Task requirements
Show all lines containing "paper" from the data below.

Supplied data
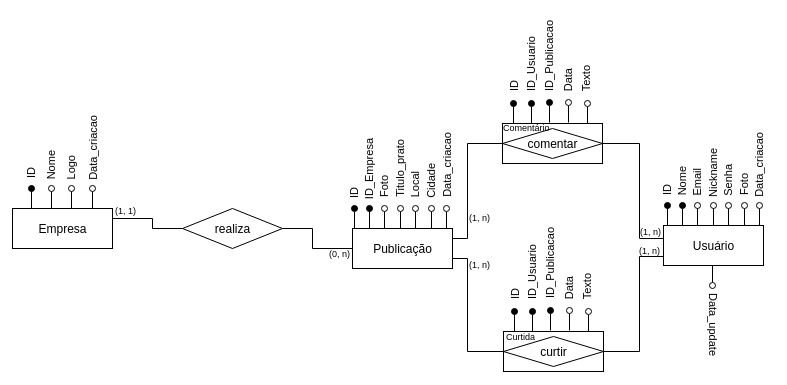
<!DOCTYPE html>
<html lang="pt">
<head>
<meta charset="utf-8">
<title>Diagrama entidade-relacionamento</title>
<style>
:root { --ink: #000; --paper: #fff; }
* { box-sizing: border-box; margin: 0; }
body { background: var(--paper); overflow: hidden; }
.diagram {
  position: relative; width: 787px; height: 385px; overflow: hidden;
  background: var(--paper); color: var(--ink);
  font: 12px/14px "Liberation Sans", Arial, sans-serif;
}
.lines { position: absolute; inset: 0; fill: none; stroke: var(--ink); }
.lines .shape { fill: var(--paper); }
.lines .key { fill: var(--ink); }
.node {
  position: absolute; left: calc(var(--x) * 1px); top: calc(var(--y) * 1px);
  width: 101px; height: 41px;
  display: flex; align-items: center; justify-content: center;
}
.entity { border: 1px solid var(--ink); background: var(--paper); }
/* --x is the centre of the label, --y its lower end */
.attribute {
  position: absolute; left: calc(var(--x) * 1px - 7px); bottom: calc(385px - var(--y) * 1px);
  width: 14px; font-size: 11px; white-space: nowrap;
  writing-mode: vertical-rl; transform: rotate(180deg);
}
.attribute.down { bottom: auto; top: calc(var(--y) * 1px); transform: none; }
.note {
  position: absolute; left: calc(var(--x) * 1px); top: calc(var(--y) * 1px);
  font-size: 9px; line-height: 10px; white-space: nowrap;
}
</style>
</head>
<body>
<main class="diagram">
  <div class="node entity" style="--x:12;--y:208">Empresa</div>
  <div class="node entity" style="--x:352;--y:228">Publicação</div>
  <div class="node entity" style="--x:663;--y:225">Usuário</div>

  <svg class="lines" width="787" height="385" viewBox="0 0 787 385" aria-hidden="true">
    <defs>
      <g id="attribute-pin"><path d="M0 3V20"/><circle class="shape" r="3"/></g>
      <g id="key-pin"><path d="M0 3V20"/><circle class="key" r="3"/></g>
      <g id="associative">
        <rect class="shape" width="100" height="40"/>
        <polygon points="0,20 50,5 100,20 50,35"/>
      </g>
    </defs>
    <g transform="translate(.5 .5)">
      <g class="connectors">
        <path d="M112 218H152V228H182"/>
        <path d="M282 228H312V248H352"/>
        <path d="M452 238H467V143H502"/>
        <path d="M452 258H467V351H503"/>
        <path d="M602 143H639V238H663"/>
        <path d="M603 351H639V256H663"/>
      </g>
      <g class="relationships">
        <polygon class="shape" points="182,228 232,208 282,228 232,248"/>
        <use href="#associative" x="502" y="123"/>
        <use href="#associative" x="503" y="331"/>
      </g>
      <g class="pins-empresa">
        <use href="#key-pin" x="31" y="188"/>
        <use href="#attribute-pin" x="51" y="188"/>
        <use href="#attribute-pin" x="71" y="188"/>
        <use href="#attribute-pin" x="92" y="188"/>
      </g>
      <g class="pins-publicacao">
        <use href="#key-pin" x="354" y="208"/>
        <use href="#key-pin" x="369" y="208"/>
        <use href="#attribute-pin" x="384" y="208"/>
        <use href="#attribute-pin" x="400" y="208"/>
        <use href="#attribute-pin" x="415" y="208"/>
        <use href="#attribute-pin" x="431" y="208"/>
        <use href="#attribute-pin" x="446" y="208"/>
      </g>
      <g class="pins-comentar">
        <use href="#key-pin" x="513" y="103"/>
        <use href="#key-pin" x="531" y="103"/>
        <use href="#key-pin" x="549" y="102"/>
        <use href="#attribute-pin" x="568" y="102"/>
        <use href="#attribute-pin" x="587" y="103"/>
      </g>
      <g class="pins-curtir">
        <use href="#key-pin" x="514" y="311"/>
        <use href="#key-pin" x="532" y="311"/>
        <use href="#key-pin" x="550" y="310"/>
        <use href="#attribute-pin" x="569" y="310"/>
        <use href="#attribute-pin" x="588" y="311"/>
      </g>
      <g class="pins-usuario">
        <use href="#key-pin" x="667" y="205"/>
        <use href="#key-pin" x="682" y="205"/>
        <use href="#attribute-pin" x="697" y="205"/>
        <use href="#attribute-pin" x="713" y="205"/>
        <use href="#attribute-pin" x="728" y="205"/>
        <use href="#attribute-pin" x="744" y="205"/>
        <use href="#attribute-pin" x="759" y="205"/>
        <path d="M712 265V282"/>
        <circle class="shape" cx="712" cy="285" r="3"/>
      </g>
    </g>
  </svg>

  <div class="node" style="--x:182;--y:208">realiza</div>
  <div class="node" style="--x:502;--y:123">comentar</div>
  <div class="node" style="--x:503;--y:331">curtir</div>
  <span class="note" style="--x:503;--y:123">Comentário</span>
  <span class="note" style="--x:506;--y:332">Curtida</span>

  <span class="note" style="--x:115;--y:206">(1, 1)</span>
  <span class="note" style="--x:329;--y:249">(0, n)</span>
  <span class="note" style="--x:469;--y:213">(1, n)</span>
  <span class="note" style="--x:469;--y:260">(1, n)</span>
  <span class="note" style="--x:640;--y:227">(1, n)</span>
  <span class="note" style="--x:639;--y:246">(1, n)</span>

  <section aria-label="Atributos de Empresa">
    <span class="attribute" style="--x:31;--y:178">ID</span>
    <span class="attribute" style="--x:51;--y:179">Nome</span>
    <span class="attribute" style="--x:71;--y:179">Logo</span>
    <span class="attribute" style="--x:93;--y:180">Data_criacao</span>
  </section>
  <section aria-label="Atributos de Publicação">
    <span class="attribute" style="--x:354;--y:198">ID</span>
    <span class="attribute" style="--x:369;--y:199">ID_Empresa</span>
    <span class="attribute" style="--x:384;--y:197">Foto</span>
    <span class="attribute" style="--x:400;--y:197">Titulo_prato</span>
    <span class="attribute" style="--x:415;--y:197">Local</span>
    <span class="attribute" style="--x:431;--y:198">Cidade</span>
    <span class="attribute" style="--x:447;--y:197">Data_criacao</span>
  </section>
  <section aria-label="Atributos de Comentário">
    <span class="attribute" style="--x:514;--y:91">ID</span>
    <span class="attribute" style="--x:531;--y:91">ID_Usuario</span>
    <span class="attribute" style="--x:549;--y:91">ID_Publicacao</span>
    <span class="attribute" style="--x:568;--y:91">Data</span>
    <span class="attribute" style="--x:586;--y:91">Texto</span>
  </section>
  <section aria-label="Atributos de Curtida">
    <span class="attribute" style="--x:515;--y:299">ID</span>
    <span class="attribute" style="--x:532;--y:299">ID_Usuario</span>
    <span class="attribute" style="--x:550;--y:298">ID_Publicacao</span>
    <span class="attribute" style="--x:569;--y:299">Data</span>
    <span class="attribute" style="--x:587;--y:299">Texto</span>
  </section>
  <section aria-label="Atributos de Usuário">
    <span class="attribute" style="--x:667;--y:195">ID</span>
    <span class="attribute" style="--x:682;--y:195">Nome</span>
    <span class="attribute" style="--x:697;--y:196">Email</span>
    <span class="attribute" style="--x:713;--y:197">Nickname</span>
    <span class="attribute" style="--x:728;--y:196">Senha</span>
    <span class="attribute" style="--x:744;--y:195">Foto</span>
    <span class="attribute" style="--x:759;--y:197">Data_criacao</span>
    <span class="attribute down" style="--x:713;--y:293">Data_update</span>
  </section>
</main>
</body>
</html>
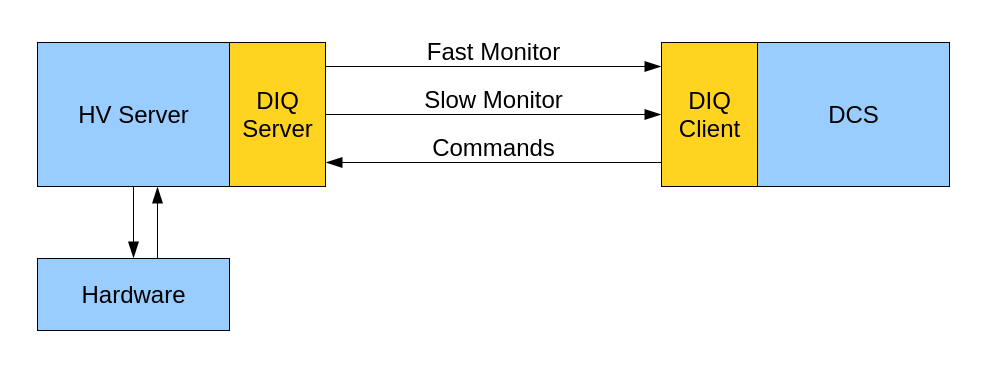
<!DOCTYPE html>
<html lang="en">
<head>
<meta charset="utf-8">
<title>HV control architecture</title>
<style>
:root {
  --paper: #ffffff;
  --ink: #000000;
  --system: #99ccff;
  --link: #ffd320;
}
* { box-sizing: border-box; }
html, body { margin: 0; overflow: hidden; }
.diagram {
  position: relative;
  width: 987px;
  height: 368px;
  overflow: hidden;
  background: var(--paper);
  color: var(--ink);
  font: 24px/28px "Liberation Sans", Arial, sans-serif;
  text-align: center;
}
.node {
  position: absolute;
  top: 42px;
  height: 145px;
  display: flex;
  align-items: center;
  justify-content: center;
  border: 1px solid var(--ink);
}
.system { width: 193px; background: var(--system); }
.link { width: 97px; background: var(--link); }
.hv-server { left: 37px; }
.link-server { left: 229px; }
.link-client { left: 661px; }
.dcs { left: 757px; }
.hardware { left: 37px; top: 258px; height: 73px; }
.channels {
  position: absolute;
  left: 326px;
  top: 38px;
  width: 335px;
  display: flex;
  flex-direction: column;
  gap: 20px;
}
.connectors { position: absolute; inset: 0; }
.connectors line { stroke: var(--ink); stroke-width: 1; }
.connectors use { fill: var(--ink); }
</style>
</head>
<body>
<main class="diagram">
  <div class="node system hv-server">HV Server</div>
  <div class="node link link-server">DIQ<br>Server</div>
  <div class="node link link-client">DIQ<br>Client</div>
  <div class="node system dcs">DCS</div>
  <div class="node system hardware">Hardware</div>

  <div class="channels">
    <span>Fast Monitor</span>
    <span>Slow Monitor</span>
    <span>Commands</span>
  </div>

  <svg class="connectors" width="987" height="368" viewBox="0 0 987 368" aria-hidden="true">
    <defs>
      <polygon id="arrowhead" points="0,0 -17,-5.5 -17,5.5"/>
    </defs>
    <line x1="326" y1="66.5" x2="646" y2="66.5"/>
    <use href="#arrowhead" transform="translate(661.5 66.5)"/>
    <line x1="326" y1="114.5" x2="646" y2="114.5"/>
    <use href="#arrowhead" transform="translate(661.5 114.5)"/>
    <line x1="661" y1="162.5" x2="341" y2="162.5"/>
    <use href="#arrowhead" transform="translate(325.5 162.5) rotate(180)"/>
    <line x1="133.5" y1="187" x2="133.5" y2="243"/>
    <use href="#arrowhead" transform="translate(133.5 258.5) rotate(90)"/>
    <line x1="157.5" y1="258" x2="157.5" y2="202"/>
    <use href="#arrowhead" transform="translate(157.5 186.5) rotate(-90)"/>
  </svg>
</main>
</body>
</html>
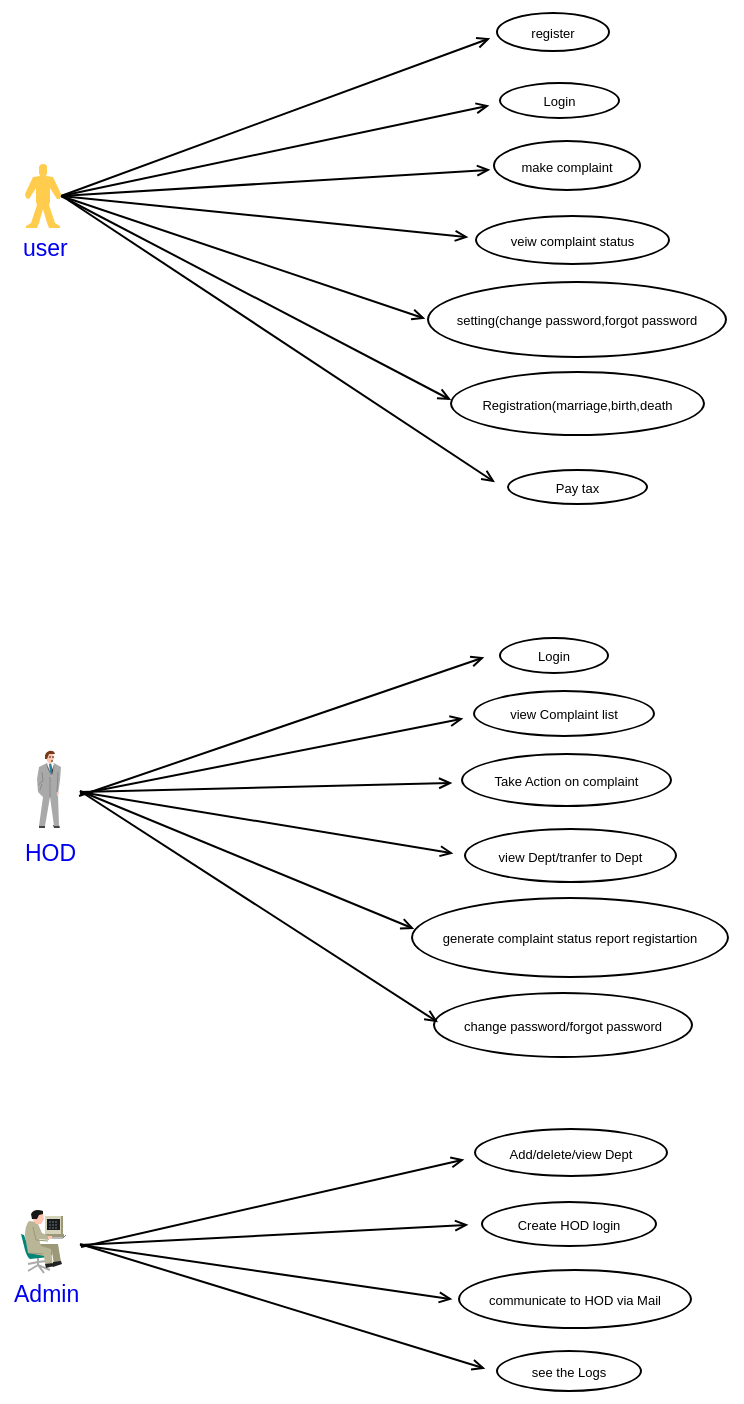
<!DOCTYPE html>
<html lang="en">
<head>
<meta charset="utf-8">
<title>Use case diagram</title>
<style>
:root {
  --paper: #ffffff;
  --ink: #000000;
  --actor-label: #0000f0;
  --user: #ffcc4d;
  --suit: #a9a9a9;
  --suit-dark: #8a8a8a;
  --skin: #ffc5ae;
  --khaki: #b9b597;
  --khaki-dark: #9c9878;
  --chair: #008577;
}
* { box-sizing: border-box; margin: 0; }
body { background: var(--paper); overflow: hidden; }
.diagram {
  position: relative;
  width: 744px;
  height: 1404px;
  overflow: hidden;
  background: var(--paper);
  color: var(--ink);
  font-family: "Liberation Sans", Arial, sans-serif;
}
.drawing { position: absolute; left: 0; top: 0; }
.links { fill: none; stroke: var(--ink); stroke-width: 2; }
.links line { marker-end: url(#arrow); }
.actor {
  position: absolute;
  font-size: 23px;
  font-weight: 400;
  line-height: 26px;
  color: var(--actor-label);
  white-space: nowrap;
}
.case {
  position: absolute;
  display: flex;
  align-items: center;
  justify-content: center;
  padding-top: 2px;
  border: 2px solid var(--ink);
  border-radius: 50%;
  font-size: 13px;
  line-height: 15px;
  white-space: nowrap;
}
</style>
</head>
<body>
<main class="diagram">
  <svg class="drawing" width="744" height="1404" viewBox="0 0 744 1404" aria-hidden="true">
    <defs>
      <marker id="arrow" markerUnits="userSpaceOnUse" markerWidth="20" markerHeight="20" refX="13" refY="8" orient="auto">
        <path d="M2 3L13 8L2 13" fill="none" stroke="#000" stroke-width="2"/>
      </marker>
    </defs>

    <g class="links">
      <g id="user-links">
        <line x1="61" y1="196" x2="488" y2="39"/>
        <line x1="61" y1="196" x2="487" y2="106"/>
        <line x1="61" y1="196" x2="488" y2="170"/>
        <line x1="61" y1="196" x2="466" y2="237"/>
        <line x1="61" y1="196" x2="423" y2="318"/>
        <line x1="61" y1="196" x2="449" y2="399"/>
        <line x1="68" y1="200" x2="493" y2="481"/>
      </g>
      <g id="hod-links">
        <line x1="79" y1="796" x2="482" y2="658"/>
        <line x1="80" y1="794" x2="461" y2="719"/>
        <line x1="80" y1="792" x2="450" y2="783"/>
        <line x1="80" y1="792" x2="451" y2="853"/>
        <line x1="80" y1="791" x2="412" y2="928"/>
        <line x1="80" y1="791" x2="436" y2="1021"/>
      </g>
      <g id="admin-links">
        <line x1="81" y1="1247" x2="462" y2="1160"/>
        <line x1="80" y1="1245" x2="466" y2="1225"/>
        <line x1="80" y1="1245" x2="450" y2="1299"/>
        <line x1="80" y1="1244" x2="483" y2="1368"/>
      </g>
    </g>

    <g id="user-figure" fill="var(--user)">
      <path d="M39 167Q40 164 43 164Q47 164 47 167L47 173L46 176L53 177L61 194L60 199L57 199L50 188L50 202L49 205L55 223L60 226V228H49L47 223L43 209L39 223L37 228H26V226L31 223L37 205L36 202V188L29 199L26 198L25 194L33 177L40 176L39 173Z"/>
    </g>

    <g id="hod-figure">
      <path fill="#444" d="M39 825L45 825V828H39ZM53 825H59L60 828H54Z"/>
      <path fill="var(--suit)" d="M47 763L39 767L37 779L38 792L43 797L39 826H45L50 797L54 826H59L58 794L60 780L61 767L54 763Z"/>
      <path fill="none" stroke="var(--suit-dark)" d="M42 772L43 781L38 785M50 777V797M58 772L57 792M42 784L40 790"/>
      <path fill="#fff" d="M47 763L52 777L54 764L51 761Z"/>
      <path fill="#2b7f9e" d="M49 764L51 763L52 767V776L50 772Z"/>
      <path fill="#333" d="M46 763L52 777L48 769ZM54 764L53 771L52 776L52 770Z"/>
      <path fill="var(--skin)" d="M46 754L53 753L54 758Q53 763 50 764L47 761Z"/>
      <path fill="#743a18" d="M45 759Q44 753 49 751Q54 750 55 754L49 754L47 759Z"/>
      <path fill="none" stroke="#222" d="M49 757H51M52 757H54M51 761H53"/>
      <path fill="var(--skin)" d="M57 792H59L58 796H57Z"/>
    </g>

    <g id="admin-figure">
      <path fill="none" stroke="#aaa" stroke-width="2" d="M38 1256V1265M28 1271L38 1265L50 1270M38 1265L44 1273M38 1262L47 1261M38 1262L28 1264"/>
      <path fill="var(--chair)" d="M21 1234L24 1235L30 1252L51 1251Q54 1255 49 1257L30 1259Q27 1257 25 1250Z"/>
      <path fill="#d6d3bb" d="M45 1216H63V1234H45Z"/>
      <path fill="var(--khaki-dark)" d="M61 1216H63V1234H61ZM45 1234H64V1237H45Z"/>
      <path fill="#17191b" d="M47 1219H60V1230H47Z"/>
      <path stroke="#69777c" stroke-dasharray="2 1" d="M49 1222H58M49 1225H57M49 1228H58"/>
      <path fill="none" stroke="#777" d="M41 1238H63L66 1235"/>
      <path fill="var(--khaki-dark)" d="M38 1244H58L61 1262L54 1264L52 1252L38 1254Z"/>
      <path fill="var(--khaki)" d="M29 1221Q25 1225 25 1236L28 1253L44 1256L45 1264L53 1267L51 1249L41 1246L39 1239L49 1240V1236L42 1233L37 1222Z"/>
      <path fill="none" stroke="var(--khaki-dark)" d="M33 1227L36 1240L48 1241M30 1253L43 1254"/>
      <path fill="#222" d="M45 1264L53 1263L54 1266L46 1268ZM53 1262L61 1261L62 1264L53 1267Z"/>
      <path fill="var(--skin)" d="M35 1213H43L44 1219L41 1224L36 1224L33 1220ZM48 1236L52 1236V1239H48Z"/>
      <path fill="#171717" d="M31 1214Q34 1208 43 1211V1214L39 1215L37 1219L32 1219Z"/>
    </g>
  </svg>

  <section aria-label="User use cases">
    <h2 class="actor" style="left:23px;top:235px">user</h2>
    <div class="case" style="left:496px;top:12px;width:114px;height:40px">register</div>
    <div class="case" style="left:499px;top:82px;width:121px;height:37px">Login</div>
    <div class="case" style="left:493px;top:140px;width:148px;height:51px;padding-top:3px">make complaint</div>
    <div class="case" style="left:475px;top:215px;width:195px;height:50px">veiw complaint status</div>
    <div class="case" style="left:427px;top:281px;width:300px;height:77px">setting(change password,forgot password</div>
    <div class="case" style="left:450px;top:371px;width:255px;height:65px;padding-top:3px">Registration(marriage,birth,death</div>
    <div class="case" style="left:507px;top:469px;width:141px;height:36px;padding-top:3px">Pay tax</div>
  </section>

  <section aria-label="HOD use cases">
    <h2 class="actor" style="left:25px;top:840px">HOD</h2>
    <div class="case" style="left:499px;top:637px;width:110px;height:37px">Login</div>
    <div class="case" style="left:473px;top:690px;width:182px;height:47px">view Complaint list</div>
    <div class="case" style="left:461px;top:753px;width:211px;height:54px;padding-top:3px">Take Action on complaint</div>
    <div class="case" style="left:464px;top:828px;width:213px;height:55px;padding-top:3px">view Dept/tranfer to Dept</div>
    <div class="case" style="left:411px;top:897px;width:318px;height:81px">generate complaint status report registartion</div>
    <div class="case" style="left:433px;top:992px;width:260px;height:66px;padding-top:3px">change password/forgot password</div>
  </section>

  <section aria-label="Admin use cases">
    <h2 class="actor" style="left:14px;top:1281px">Admin</h2>
    <div class="case" style="left:474px;top:1128px;width:194px;height:49px;padding-top:3px">Add/delete/view Dept</div>
    <div class="case" style="left:481px;top:1201px;width:176px;height:46px;padding-top:3px">Create HOD login</div>
    <div class="case" style="left:458px;top:1269px;width:234px;height:60px;padding-top:3px">communicate to HOD via Mail</div>
    <div class="case" style="left:496px;top:1350px;width:146px;height:42px;padding-top:3px">see the Logs</div>
  </section>
</main>
</body>
</html>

Solution to the problem
:root { --ink: #000; --paper: #fff; }
body { background: var(--paper); overflow: hidden; }
  background: var(--paper); color: var(--ink);
.lines .shape { fill: var(--paper); }
.entity { border: 1px solid var(--ink); background: var(--paper); }
  --paper: #ffffff;
  background: var(--paper);
  --paper: #ffffff;
body { background: var(--paper); overflow: hidden; }
  background: var(--paper);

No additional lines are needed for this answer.